Segment Start: GIVEN DATA
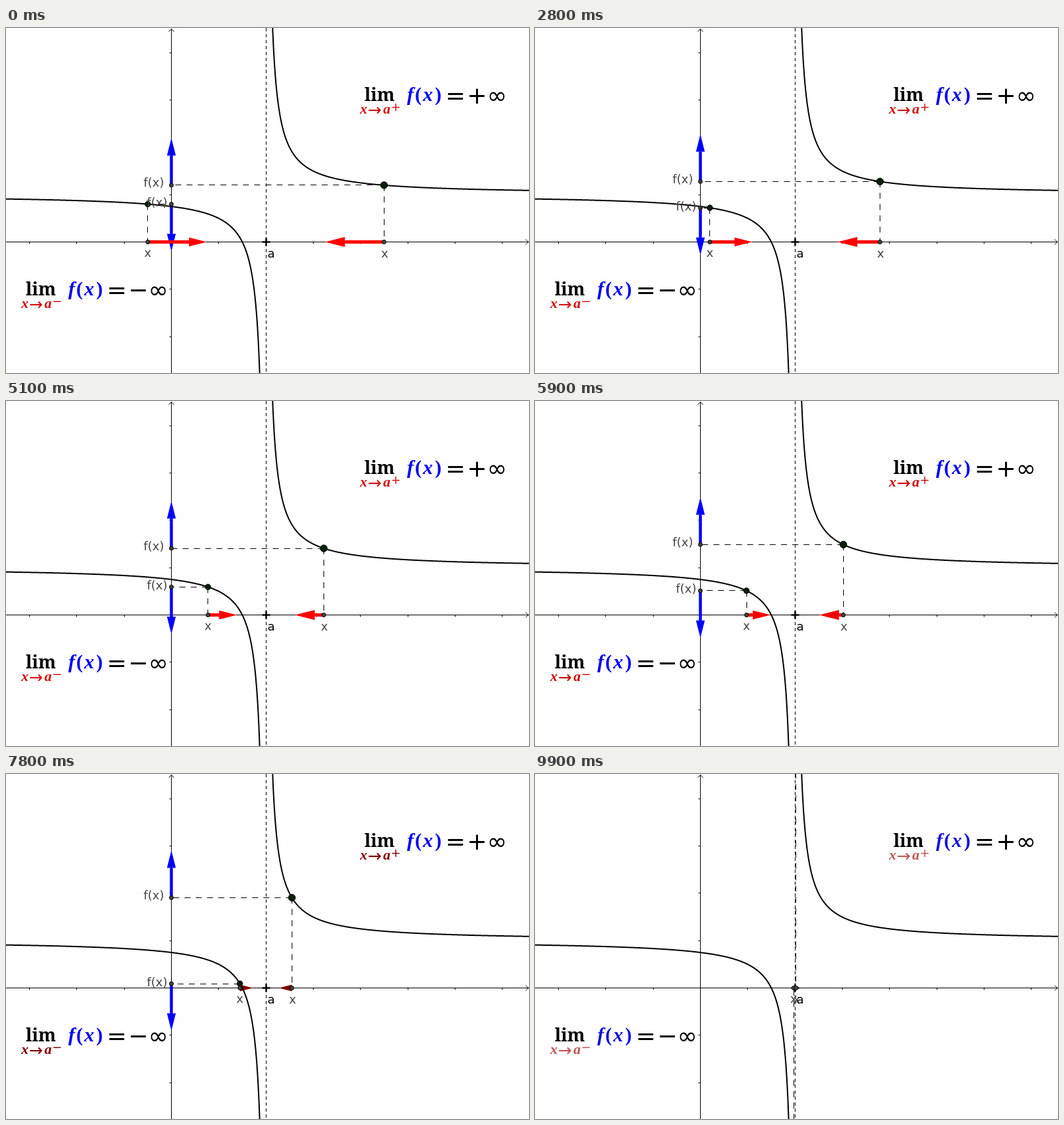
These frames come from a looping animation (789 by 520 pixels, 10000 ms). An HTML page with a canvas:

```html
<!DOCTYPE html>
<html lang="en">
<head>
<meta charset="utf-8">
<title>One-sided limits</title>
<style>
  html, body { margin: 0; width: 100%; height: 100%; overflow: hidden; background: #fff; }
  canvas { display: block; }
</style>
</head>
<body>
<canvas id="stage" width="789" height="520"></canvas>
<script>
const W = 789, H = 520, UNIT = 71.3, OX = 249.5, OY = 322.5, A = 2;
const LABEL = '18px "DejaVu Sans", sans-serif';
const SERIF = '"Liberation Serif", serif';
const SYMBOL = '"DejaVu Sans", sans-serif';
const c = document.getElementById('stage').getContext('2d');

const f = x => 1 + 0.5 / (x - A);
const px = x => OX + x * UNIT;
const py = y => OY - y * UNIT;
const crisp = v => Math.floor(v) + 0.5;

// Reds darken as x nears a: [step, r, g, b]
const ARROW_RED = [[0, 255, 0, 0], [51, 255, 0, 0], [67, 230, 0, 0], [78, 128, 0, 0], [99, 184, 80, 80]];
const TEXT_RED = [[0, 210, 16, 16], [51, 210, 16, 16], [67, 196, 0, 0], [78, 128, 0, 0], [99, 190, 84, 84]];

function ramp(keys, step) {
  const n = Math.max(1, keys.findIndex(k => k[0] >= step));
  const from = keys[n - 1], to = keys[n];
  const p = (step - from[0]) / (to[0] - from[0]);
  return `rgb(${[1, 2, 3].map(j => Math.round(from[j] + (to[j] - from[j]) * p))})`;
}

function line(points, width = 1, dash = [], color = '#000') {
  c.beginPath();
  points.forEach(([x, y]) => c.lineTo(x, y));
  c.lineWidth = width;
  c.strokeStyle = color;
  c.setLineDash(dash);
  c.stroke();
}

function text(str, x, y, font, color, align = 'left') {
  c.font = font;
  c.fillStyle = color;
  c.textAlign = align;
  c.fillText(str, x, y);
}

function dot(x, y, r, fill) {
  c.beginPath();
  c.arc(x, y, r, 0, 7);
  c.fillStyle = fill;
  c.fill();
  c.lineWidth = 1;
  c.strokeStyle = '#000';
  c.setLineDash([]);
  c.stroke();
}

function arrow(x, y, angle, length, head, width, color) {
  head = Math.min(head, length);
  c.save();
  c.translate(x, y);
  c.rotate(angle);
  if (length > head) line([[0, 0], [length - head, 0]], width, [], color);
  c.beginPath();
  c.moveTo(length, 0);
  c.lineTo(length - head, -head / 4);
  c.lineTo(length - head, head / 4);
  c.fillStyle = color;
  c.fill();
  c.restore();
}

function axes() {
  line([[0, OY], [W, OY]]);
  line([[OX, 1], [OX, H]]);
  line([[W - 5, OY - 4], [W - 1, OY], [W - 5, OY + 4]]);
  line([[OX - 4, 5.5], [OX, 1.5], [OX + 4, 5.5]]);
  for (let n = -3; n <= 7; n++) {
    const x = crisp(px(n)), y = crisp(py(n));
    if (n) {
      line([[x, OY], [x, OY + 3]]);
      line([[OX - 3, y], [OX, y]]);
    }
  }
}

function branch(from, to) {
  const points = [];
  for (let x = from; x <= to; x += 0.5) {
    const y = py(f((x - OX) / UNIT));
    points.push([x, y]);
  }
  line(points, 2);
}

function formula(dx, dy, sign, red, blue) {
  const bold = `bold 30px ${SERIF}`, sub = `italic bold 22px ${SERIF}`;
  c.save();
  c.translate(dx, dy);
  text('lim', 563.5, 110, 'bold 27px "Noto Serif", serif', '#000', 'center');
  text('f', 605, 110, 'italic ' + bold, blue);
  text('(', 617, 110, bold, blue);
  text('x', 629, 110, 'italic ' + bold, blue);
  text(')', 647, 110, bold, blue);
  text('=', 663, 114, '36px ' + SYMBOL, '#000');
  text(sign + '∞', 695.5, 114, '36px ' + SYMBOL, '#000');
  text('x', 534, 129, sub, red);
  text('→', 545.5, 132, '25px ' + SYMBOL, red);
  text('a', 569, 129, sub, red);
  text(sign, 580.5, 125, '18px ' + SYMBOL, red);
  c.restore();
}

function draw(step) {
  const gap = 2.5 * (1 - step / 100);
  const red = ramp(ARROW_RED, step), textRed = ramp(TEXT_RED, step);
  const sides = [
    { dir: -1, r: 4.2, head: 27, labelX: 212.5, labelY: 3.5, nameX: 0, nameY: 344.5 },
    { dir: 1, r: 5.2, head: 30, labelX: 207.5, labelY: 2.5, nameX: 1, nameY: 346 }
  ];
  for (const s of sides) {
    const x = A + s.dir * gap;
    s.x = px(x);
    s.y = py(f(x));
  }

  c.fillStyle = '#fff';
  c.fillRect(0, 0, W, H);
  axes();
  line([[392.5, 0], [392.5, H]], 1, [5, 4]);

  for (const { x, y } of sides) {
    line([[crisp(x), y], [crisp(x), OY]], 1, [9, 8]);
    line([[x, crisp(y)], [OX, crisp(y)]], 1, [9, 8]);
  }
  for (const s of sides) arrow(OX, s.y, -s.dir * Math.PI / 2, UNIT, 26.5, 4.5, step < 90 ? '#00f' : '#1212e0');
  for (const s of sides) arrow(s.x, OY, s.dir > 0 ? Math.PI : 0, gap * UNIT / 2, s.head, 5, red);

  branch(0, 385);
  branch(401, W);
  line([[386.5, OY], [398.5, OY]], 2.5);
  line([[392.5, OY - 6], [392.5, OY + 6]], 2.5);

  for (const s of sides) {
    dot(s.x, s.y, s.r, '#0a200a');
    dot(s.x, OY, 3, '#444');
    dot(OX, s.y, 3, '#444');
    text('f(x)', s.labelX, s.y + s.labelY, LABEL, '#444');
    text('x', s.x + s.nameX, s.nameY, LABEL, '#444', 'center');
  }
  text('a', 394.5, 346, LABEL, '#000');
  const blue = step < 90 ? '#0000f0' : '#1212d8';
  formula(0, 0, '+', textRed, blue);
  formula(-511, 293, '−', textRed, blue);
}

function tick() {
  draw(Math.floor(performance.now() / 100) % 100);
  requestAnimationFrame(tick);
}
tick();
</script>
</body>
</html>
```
Segment End: GIVEN DATA
◆ TASK GOAL: Could you restate the entries word for word, skipping any pictures?

◆ YOUR RESPONSE:
These frames come from a looping animation (789 by 520 pixels, 10000 ms). An HTML page with a canvas:

```html
<!DOCTYPE html>
<html lang="en">
<head>
<meta charset="utf-8">
<title>One-sided limits</title>
<style>
  html, body { margin: 0; width: 100%; height: 100%; overflow: hidden; background: #fff; }
  canvas { display: block; }
</style>
</head>
<body>
<canvas id="stage" width="789" height="520"></canvas>
<script>
const W = 789, H = 520, UNIT = 71.3, OX = 249.5, OY = 322.5, A = 2;
const LABEL = '18px "DejaVu Sans", sans-serif';
const SERIF = '"Liberation Serif", serif';
const SYMBOL = '"DejaVu Sans", sans-serif';
const c = document.getElementById('stage').getContext('2d');

const f = x => 1 + 0.5 / (x - A);
const px = x => OX + x * UNIT;
const py = y => OY - y * UNIT;
const crisp = v => Math.floor(v) + 0.5;

// Reds darken as x nears a: [step, r, g, b]
const ARROW_RED = [[0, 255, 0, 0], [51, 255, 0, 0], [67, 230, 0, 0], [78, 128, 0, 0], [99, 184, 80, 80]];
const TEXT_RED = [[0, 210, 16, 16], [51, 210, 16, 16], [67, 196, 0, 0], [78, 128, 0, 0], [99, 190, 84, 84]];

function ramp(keys, step) {
  const n = Math.max(1, keys.findIndex(k => k[0] >= step));
  const from = keys[n - 1], to = keys[n];
  const p = (step - from[0]) / (to[0] - from[0]);
  return `rgb(${[1, 2, 3].map(j => Math.round(from[j] + (to[j] - from[j]) * p))})`;
}

function line(points, width = 1, dash = [], color = '#000') {
  c.beginPath();
  points.forEach(([x, y]) => c.lineTo(x, y));
  c.lineWidth = width;
  c.strokeStyle = color;
  c.setLineDash(dash);
  c.stroke();
}

function text(str, x, y, font, color, align = 'left') {
  c.font = font;
  c.fillStyle = color;
  c.textAlign = align;
  c.fillText(str, x, y);
}

function dot(x, y, r, fill) {
  c.beginPath();
  c.arc(x, y, r, 0, 7);
  c.fillStyle = fill;
  c.fill();
  c.lineWidth = 1;
  c.strokeStyle = '#000';
  c.setLineDash([]);
  c.stroke();
}

function arrow(x, y, angle, length, head, width, color) {
  head = Math.min(head, length);
  c.save();
  c.translate(x, y);
  c.rotate(angle);
  if (length > head) line([[0, 0], [length - head, 0]], width, [], color);
  c.beginPath();
  c.moveTo(length, 0);
  c.lineTo(length - head, -head / 4);
  c.lineTo(length - head, head / 4);
  c.fillStyle = color;
  c.fill();
  c.restore();
}

function axes() {
  line([[0, OY], [W, OY]]);
  line([[OX, 1], [OX, H]]);
  line([[W - 5, OY - 4], [W - 1, OY], [W - 5, OY + 4]]);
  line([[OX - 4, 5.5], [OX, 1.5], [OX + 4, 5.5]]);
  for (let n = -3; n <= 7; n++) {
    const x = crisp(px(n)), y = crisp(py(n));
    if (n) {
      line([[x, OY], [x, OY + 3]]);
      line([[OX - 3, y], [OX, y]]);
    }
  }
}

function branch(from, to) {
  const points = [];
  for (let x = from; x <= to; x += 0.5) {
    const y = py(f((x - OX) / UNIT));
    points.push([x, y]);
  }
  line(points, 2);
}

function formula(dx, dy, sign, red, blue) {
  const bold = `bold 30px ${SERIF}`, sub = `italic bold 22px ${SERIF}`;
  c.save();
  c.translate(dx, dy);
  text('lim', 563.5, 110, 'bold 27px "Noto Serif", serif', '#000', 'center');
  text('f', 605, 110, 'italic ' + bold, blue);
  text('(', 617, 110, bold, blue);
  text('x', 629, 110, 'italic ' + bold, blue);
  text(')', 647, 110, bold, blue);
  text('=', 663, 114, '36px ' + SYMBOL, '#000');
  text(sign + '∞', 695.5, 114, '36px ' + SYMBOL, '#000');
  text('x', 534, 129, sub, red);
  text('→', 545.5, 132, '25px ' + SYMBOL, red);
  text('a', 569, 129, sub, red);
  text(sign, 580.5, 125, '18px ' + SYMBOL, red);
  c.restore();
}

function draw(step) {
  const gap = 2.5 * (1 - step / 100);
  const red = ramp(ARROW_RED, step), textRed = ramp(TEXT_RED, step);
  const sides = [
    { dir: -1, r: 4.2, head: 27, labelX: 212.5, labelY: 3.5, nameX: 0, nameY: 344.5 },
    { dir: 1, r: 5.2, head: 30, labelX: 207.5, labelY: 2.5, nameX: 1, nameY: 346 }
  ];
  for (const s of sides) {
    const x = A + s.dir * gap;
    s.x = px(x);
    s.y = py(f(x));
  }

  c.fillStyle = '#fff';
  c.fillRect(0, 0, W, H);
  axes();
  line([[392.5, 0], [392.5, H]], 1, [5, 4]);

  for (const { x, y } of sides) {
    line([[crisp(x), y], [crisp(x), OY]], 1, [9, 8]);
    line([[x, crisp(y)], [OX, crisp(y)]], 1, [9, 8]);
  }
  for (const s of sides) arrow(OX, s.y, -s.dir * Math.PI / 2, UNIT, 26.5, 4.5, step < 90 ? '#00f' : '#1212e0');
  for (const s of sides) arrow(s.x, OY, s.dir > 0 ? Math.PI : 0, gap * UNIT / 2, s.head, 5, red);

  branch(0, 385);
  branch(401, W);
  line([[386.5, OY], [398.5, OY]], 2.5);
  line([[392.5, OY - 6], [392.5, OY + 6]], 2.5);

  for (const s of sides) {
    dot(s.x, s.y, s.r, '#0a200a');
    dot(s.x, OY, 3, '#444');
    dot(OX, s.y, 3, '#444');
    text('f(x)', s.labelX, s.y + s.labelY, LABEL, '#444');
    text('x', s.x + s.nameX, s.nameY, LABEL, '#444', 'center');
  }
  text('a', 394.5, 346, LABEL, '#000');
  const blue = step < 90 ? '#0000f0' : '#1212d8';
  formula(0, 0, '+', textRed, blue);
  formula(-511, 293, '−', textRed, blue);
}

function tick() {
  draw(Math.floor(performance.now() / 100) % 100);
  requestAnimationFrame(tick);
}
tick();
</script>
</body>
</html>
```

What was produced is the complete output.